- WHAT YOU ARE ASKED TO DO:
Using the data below, gather each line that includes the word "fill".

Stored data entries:
....

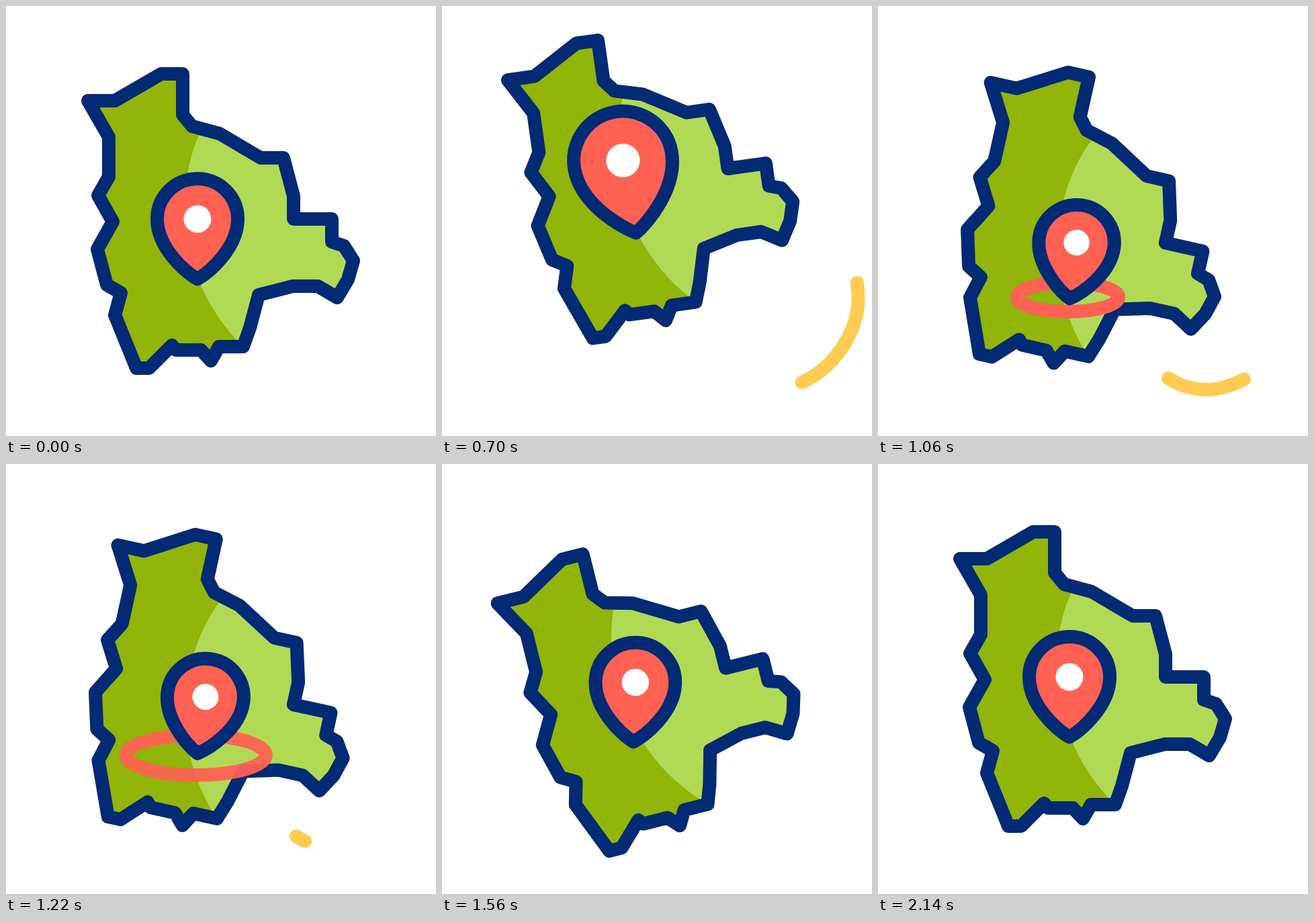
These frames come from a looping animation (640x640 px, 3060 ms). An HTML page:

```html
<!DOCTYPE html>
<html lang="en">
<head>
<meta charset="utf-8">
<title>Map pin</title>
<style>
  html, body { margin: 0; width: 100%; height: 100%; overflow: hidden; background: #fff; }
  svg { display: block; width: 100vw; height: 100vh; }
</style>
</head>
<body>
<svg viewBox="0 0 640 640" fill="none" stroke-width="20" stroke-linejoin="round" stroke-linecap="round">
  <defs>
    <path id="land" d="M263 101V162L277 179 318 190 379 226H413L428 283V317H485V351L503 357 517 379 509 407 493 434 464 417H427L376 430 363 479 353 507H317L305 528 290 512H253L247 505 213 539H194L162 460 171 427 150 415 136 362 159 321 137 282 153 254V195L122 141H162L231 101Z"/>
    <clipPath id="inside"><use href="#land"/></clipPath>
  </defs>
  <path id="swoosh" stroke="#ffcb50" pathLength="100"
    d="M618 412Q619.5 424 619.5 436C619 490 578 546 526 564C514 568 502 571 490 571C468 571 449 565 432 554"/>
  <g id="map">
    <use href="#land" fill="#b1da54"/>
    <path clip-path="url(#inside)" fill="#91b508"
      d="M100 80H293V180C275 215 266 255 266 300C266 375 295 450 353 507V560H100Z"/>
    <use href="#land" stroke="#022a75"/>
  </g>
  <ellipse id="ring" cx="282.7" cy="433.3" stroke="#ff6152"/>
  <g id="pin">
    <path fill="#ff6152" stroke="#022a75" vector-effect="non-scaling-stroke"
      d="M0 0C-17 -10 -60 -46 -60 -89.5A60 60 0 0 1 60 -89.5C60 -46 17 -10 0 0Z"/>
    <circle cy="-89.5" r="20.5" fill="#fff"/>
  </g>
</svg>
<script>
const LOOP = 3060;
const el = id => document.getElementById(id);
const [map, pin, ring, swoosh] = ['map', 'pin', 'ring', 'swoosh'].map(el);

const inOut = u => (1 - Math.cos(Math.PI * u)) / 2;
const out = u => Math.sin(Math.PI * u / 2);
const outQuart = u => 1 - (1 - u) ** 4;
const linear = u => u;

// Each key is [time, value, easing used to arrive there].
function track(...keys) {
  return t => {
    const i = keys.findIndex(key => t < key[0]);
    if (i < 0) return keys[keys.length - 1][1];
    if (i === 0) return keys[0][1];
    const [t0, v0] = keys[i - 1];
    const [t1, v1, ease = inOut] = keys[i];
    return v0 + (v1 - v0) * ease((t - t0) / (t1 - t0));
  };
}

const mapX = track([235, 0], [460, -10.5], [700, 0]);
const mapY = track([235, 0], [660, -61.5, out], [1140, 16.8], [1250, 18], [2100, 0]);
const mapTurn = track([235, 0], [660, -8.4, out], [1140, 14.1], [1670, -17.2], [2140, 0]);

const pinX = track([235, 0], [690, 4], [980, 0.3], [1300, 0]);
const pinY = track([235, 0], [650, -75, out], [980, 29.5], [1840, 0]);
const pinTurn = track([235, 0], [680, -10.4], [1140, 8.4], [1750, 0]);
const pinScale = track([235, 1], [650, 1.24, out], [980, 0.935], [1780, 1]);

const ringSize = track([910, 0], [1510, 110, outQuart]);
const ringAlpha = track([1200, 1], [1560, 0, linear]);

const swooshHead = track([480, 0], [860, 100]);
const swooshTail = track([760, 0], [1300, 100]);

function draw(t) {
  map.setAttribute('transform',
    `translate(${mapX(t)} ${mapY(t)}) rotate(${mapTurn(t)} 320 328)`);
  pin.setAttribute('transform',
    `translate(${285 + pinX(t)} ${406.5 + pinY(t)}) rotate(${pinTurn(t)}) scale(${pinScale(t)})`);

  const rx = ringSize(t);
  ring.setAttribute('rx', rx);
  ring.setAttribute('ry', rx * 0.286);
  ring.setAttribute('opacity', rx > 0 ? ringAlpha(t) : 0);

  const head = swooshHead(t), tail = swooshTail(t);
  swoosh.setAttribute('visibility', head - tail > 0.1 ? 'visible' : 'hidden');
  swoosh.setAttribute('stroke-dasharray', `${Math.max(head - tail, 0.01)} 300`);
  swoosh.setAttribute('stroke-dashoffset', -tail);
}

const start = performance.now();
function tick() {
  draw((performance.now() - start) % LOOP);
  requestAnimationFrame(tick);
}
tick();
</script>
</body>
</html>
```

....

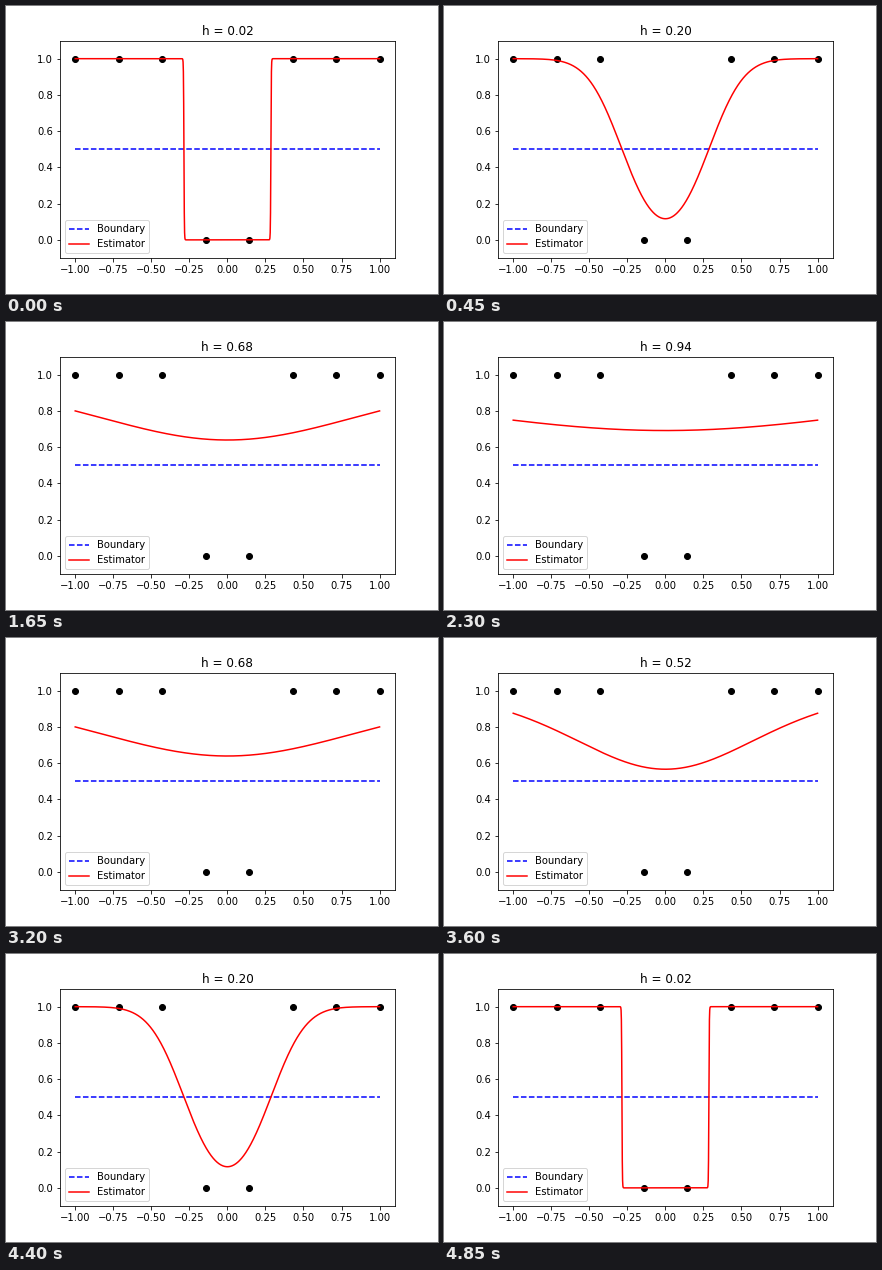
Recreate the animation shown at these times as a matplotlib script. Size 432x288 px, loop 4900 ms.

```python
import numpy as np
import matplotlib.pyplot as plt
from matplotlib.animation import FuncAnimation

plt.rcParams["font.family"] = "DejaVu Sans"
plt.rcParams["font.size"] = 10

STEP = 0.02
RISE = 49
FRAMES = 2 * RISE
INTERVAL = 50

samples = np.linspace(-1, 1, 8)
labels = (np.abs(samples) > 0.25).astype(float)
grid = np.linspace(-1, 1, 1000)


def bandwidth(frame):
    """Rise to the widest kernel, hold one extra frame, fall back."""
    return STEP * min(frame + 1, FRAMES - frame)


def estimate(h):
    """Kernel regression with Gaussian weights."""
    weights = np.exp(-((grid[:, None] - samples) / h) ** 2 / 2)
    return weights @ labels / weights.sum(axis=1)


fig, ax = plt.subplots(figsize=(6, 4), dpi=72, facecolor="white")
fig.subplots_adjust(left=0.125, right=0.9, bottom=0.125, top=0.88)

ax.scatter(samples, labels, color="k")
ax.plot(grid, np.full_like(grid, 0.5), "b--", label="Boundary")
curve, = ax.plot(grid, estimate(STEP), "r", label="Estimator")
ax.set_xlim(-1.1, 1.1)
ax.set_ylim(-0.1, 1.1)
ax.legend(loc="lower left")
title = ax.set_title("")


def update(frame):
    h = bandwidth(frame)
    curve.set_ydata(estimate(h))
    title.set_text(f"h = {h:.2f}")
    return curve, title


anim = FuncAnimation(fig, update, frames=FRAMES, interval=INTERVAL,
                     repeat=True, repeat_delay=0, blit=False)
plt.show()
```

....

- EXERCISE RESULT:
<svg viewBox="0 0 640 640" fill="none" stroke-width="20" stroke-linejoin="round" stroke-linecap="round">
    <use href="#land" fill="#b1da54"/>
    <path clip-path="url(#inside)" fill="#91b508"
    <path fill="#ff6152" stroke="#022a75" vector-effect="non-scaling-stroke"
    <circle cy="-89.5" r="20.5" fill="#fff"/>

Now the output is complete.